Giving our nation’s heroes the support they deserve

Rost became the director of Minnesota’s Helmets to Hardhats in 2019, after supporting the organization in an interim director role for one year. In his tenure as director, he has worked to pave careers in construction through apprenticeships and served nearly 900 Minnesota veterans.

“The similarities in technical skills, workplace discipline, and the culture of brother and sisterhood prominent in both the military and in trade unions is what supports veterans finding value and purpose in their new career paths,” Rost said. “We also actively collaborate with the VA, the VFW, the Minnesota Assistance Council for Veterans (MACV), the Minnesota Department of Employment and Economic Development (DEED) and mental health and wellness support groups like the Twin Cities Suicide Prevention Coalition.”

Rost believes the financial stability that comes from a union apprenticeship can serve as a turning point for many veterans trying to balance their lifestyle change and new expenses. Such training is provided by the union trade organizations themselves at typically low to no cost to the veteran. No prior experience is needed; in fact, most successful placements start with virtually no experience in their chosen field.

Because registered construction apprenticeship programs are regulated and approved at both federal and state levels, veterans can utilize their G.I. Bill benefits to supplement their income while they are learning valuable skills and on the job training. Since apprentices are offered wages for their training, this often means a double check for the veteran.

“Most of the current veterans I work with are in their mid-20s, though we also get vets in their mid-40s who are retiring from the service,” Rost said. “A career in the skilled trades allows them to be physical, and they still have enough time left in their careers to work that many earn a pension in a skilled trade on top of their G.I. benefits.

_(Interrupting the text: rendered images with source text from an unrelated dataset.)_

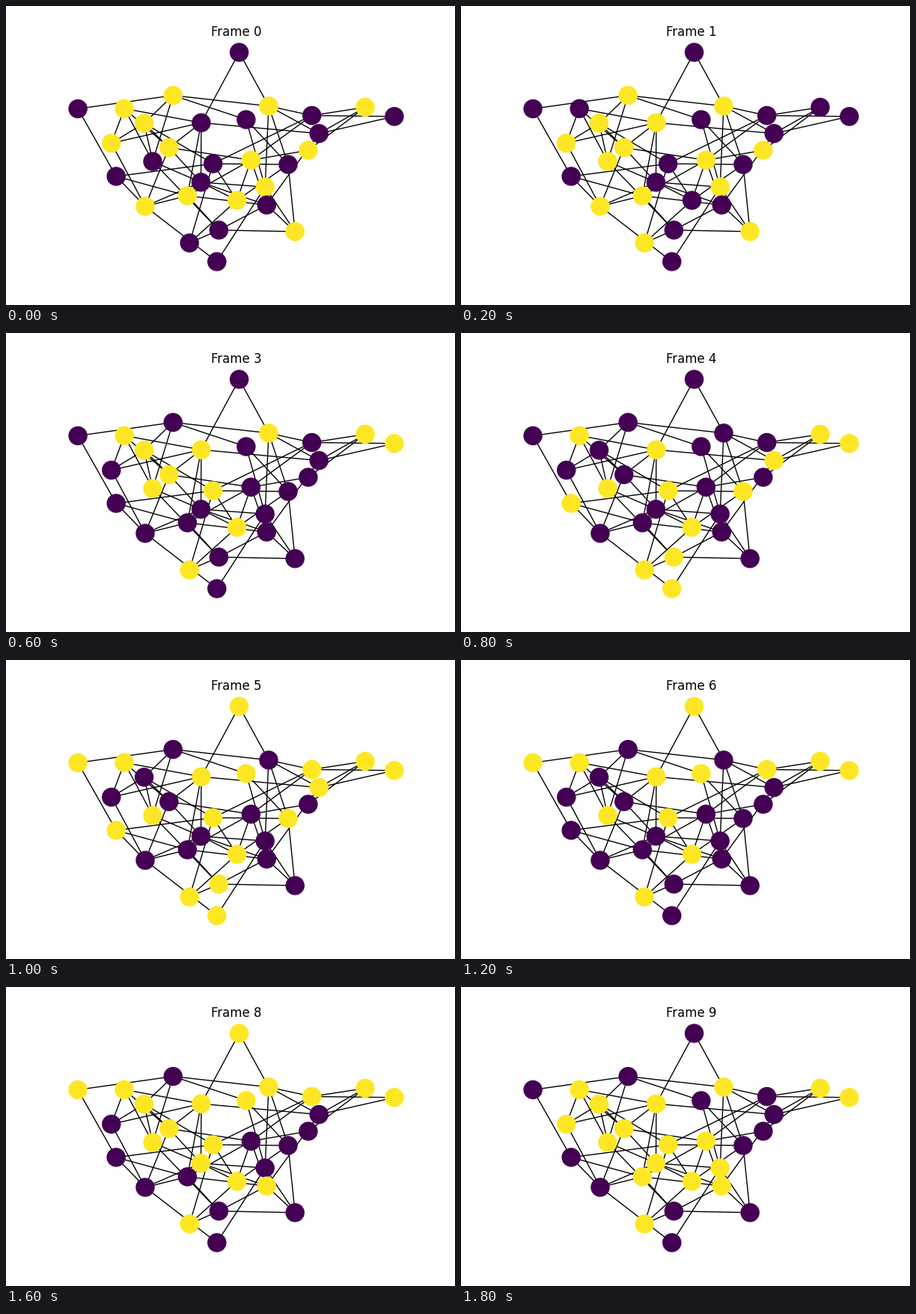
Write a matplotlib script that moves like this. It is 600x400 px and loops after 2000 ms.

```python
import matplotlib.pyplot as plt
from matplotlib.animation import FuncAnimation
from matplotlib.collections import LineCollection

PURPLE, YELLOW = "#440154", "#fde725"
STEPS = 10

# Groups of nodes that glow together: first lit step, lit steps, centres (y down)
WAVES = [
    (2, 9, [(158.2, 137.3), (480, 135.5), (308.6, 260)]),
    (1, 9, [(260.9, 156.2), (196, 208), (245.2, 317)]),
    (7, 7, [(184.6, 156.8), (351, 133.9), (217.8, 189.5)]),
    (5, 4, [(311.6, 62), (96.1, 137.5), (320.9, 152), (408.7, 146.5)]),
    (9, 3, [(140.8, 183.5), (327.4, 206.2), (346.2, 242.1), (242.4, 253.9)]),
    (0, 3, [(223.2, 119.6), (403.9, 193), (186, 268), (386.2, 301.8)]),
    (7, 3, [(260.5, 235.8), (348.3, 266.2)]),
    (4, 2, [(418.2, 170.6), (377, 212), (147.2, 227.9), (284.4, 299.8),
            (281.8, 342)]),
    (2, 8, [(518.9, 147.8), (276.7, 211)]),
]

# Walks through the graph; each pair of neighbours is one edge
WALKS = [
    (17, 10, 25, 29, 6, 17, 7, 9, 3, 0, 13, 6, 8, 0, 4, 17, 11),
    (6, 4, 21, 8, 3, 13, 19, 8, 14, 12, 7, 23, 3, 21, 15, 7, 24, 11, 15, 27,
     19, 25, 16, 3),
    (12, 1, 23, 28, 12, 29, 24, 2, 29, 5, 26, 4),
    (1, 18, 14, 2, 5),
    (23, 22, 14, 16, 26, 22, 16, 19, 21, 22, 20, 26),
    (24, 20, 15),
    (21, 2),
]

nodes = [point for _, _, points in WAVES for point in points]
edges = [(nodes[a], nodes[b]) for walk in WALKS for a, b in zip(walk, walk[1:])]

fig, ax = plt.subplots(figsize=(6, 4), dpi=100)
fig.subplots_adjust(left=0.125, right=0.9, bottom=0.11, top=0.88)
ax.set_xlim(75, 540)
ax.set_ylim(356, 48)
ax.axis("off")

ax.add_collection(LineCollection(edges, colors="black", linewidths=1, zorder=1))
dots = ax.scatter(*zip(*nodes), s=300, linewidths=1, zorder=2)
title = ax.set_title("", fontsize=12, fontfamily="DejaVu Sans")


def update(step):
    colors = []
    for start, span, points in WAVES:
        lit = (step - start) % STEPS < span
        colors += [YELLOW if lit else PURPLE] * len(points)
    dots.set_facecolor(colors)
    dots.set_edgecolor(colors)
    title.set_text(f"Frame {step}")
    return dots, title


anim = FuncAnimation(fig, update, frames=STEPS, interval=200,
                     repeat=True, repeat_delay=0, blit=False)
plt.show()
```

With all the networking that goes on in Minnesota, many times we’re able to get them to work right away.”

In the United States alone, there are 24.4 million U.S. military veterans according to Helmets to Hardhats.

“To apply for work or membership, candidates complete a comprehensive Helmets to Hardhats profile that helps the building trades hiring managers determine what transferable skills they acquired during their military service,” Rost said. “I enjoy personally getting to know the veterans and referring them to promising career providers or vice versa when I have qualified candidates in mind.”

Connecting veterans with career opportunities in which they can use and build upon the valuable skills that they gain during their service allows for a more successful transition into the civilian workforce.

“We are extremely grateful for all the support that exists here in Minnesota for veterans,” Rost said. “I am impressed with Minnesota’s network of organizations and people who are ready to help veterans. From one veteran to another, Helmets to Hardhats is here for you and we are ready to help you advance your career and enter civilian life with financial stability and people who understand you and want to see you succeed.”

About Helmets to Hardhats
Helmets to Hardhats is a national program that connects transitioning active-duty military members, veterans, National Guard and Reservists with skilled training and quality career opportunities within the construction industry. The program is administered by the Center for Military Recruitment, Assessment, and Veterans Employment and headquartered in Washington, D.C. Direction for management of the center comes from a board of trustees composed of equal numbers of employer and labor trustees. To learn more about H2H, or to apply for work or membership, visit: https://helmetstohardhats.org/. Connect with Minnesota Director of Helmets to Hardhats at justin.rost@mnh2h.org.

Media inquiries:
Stephen Dupont
Pocket Hercules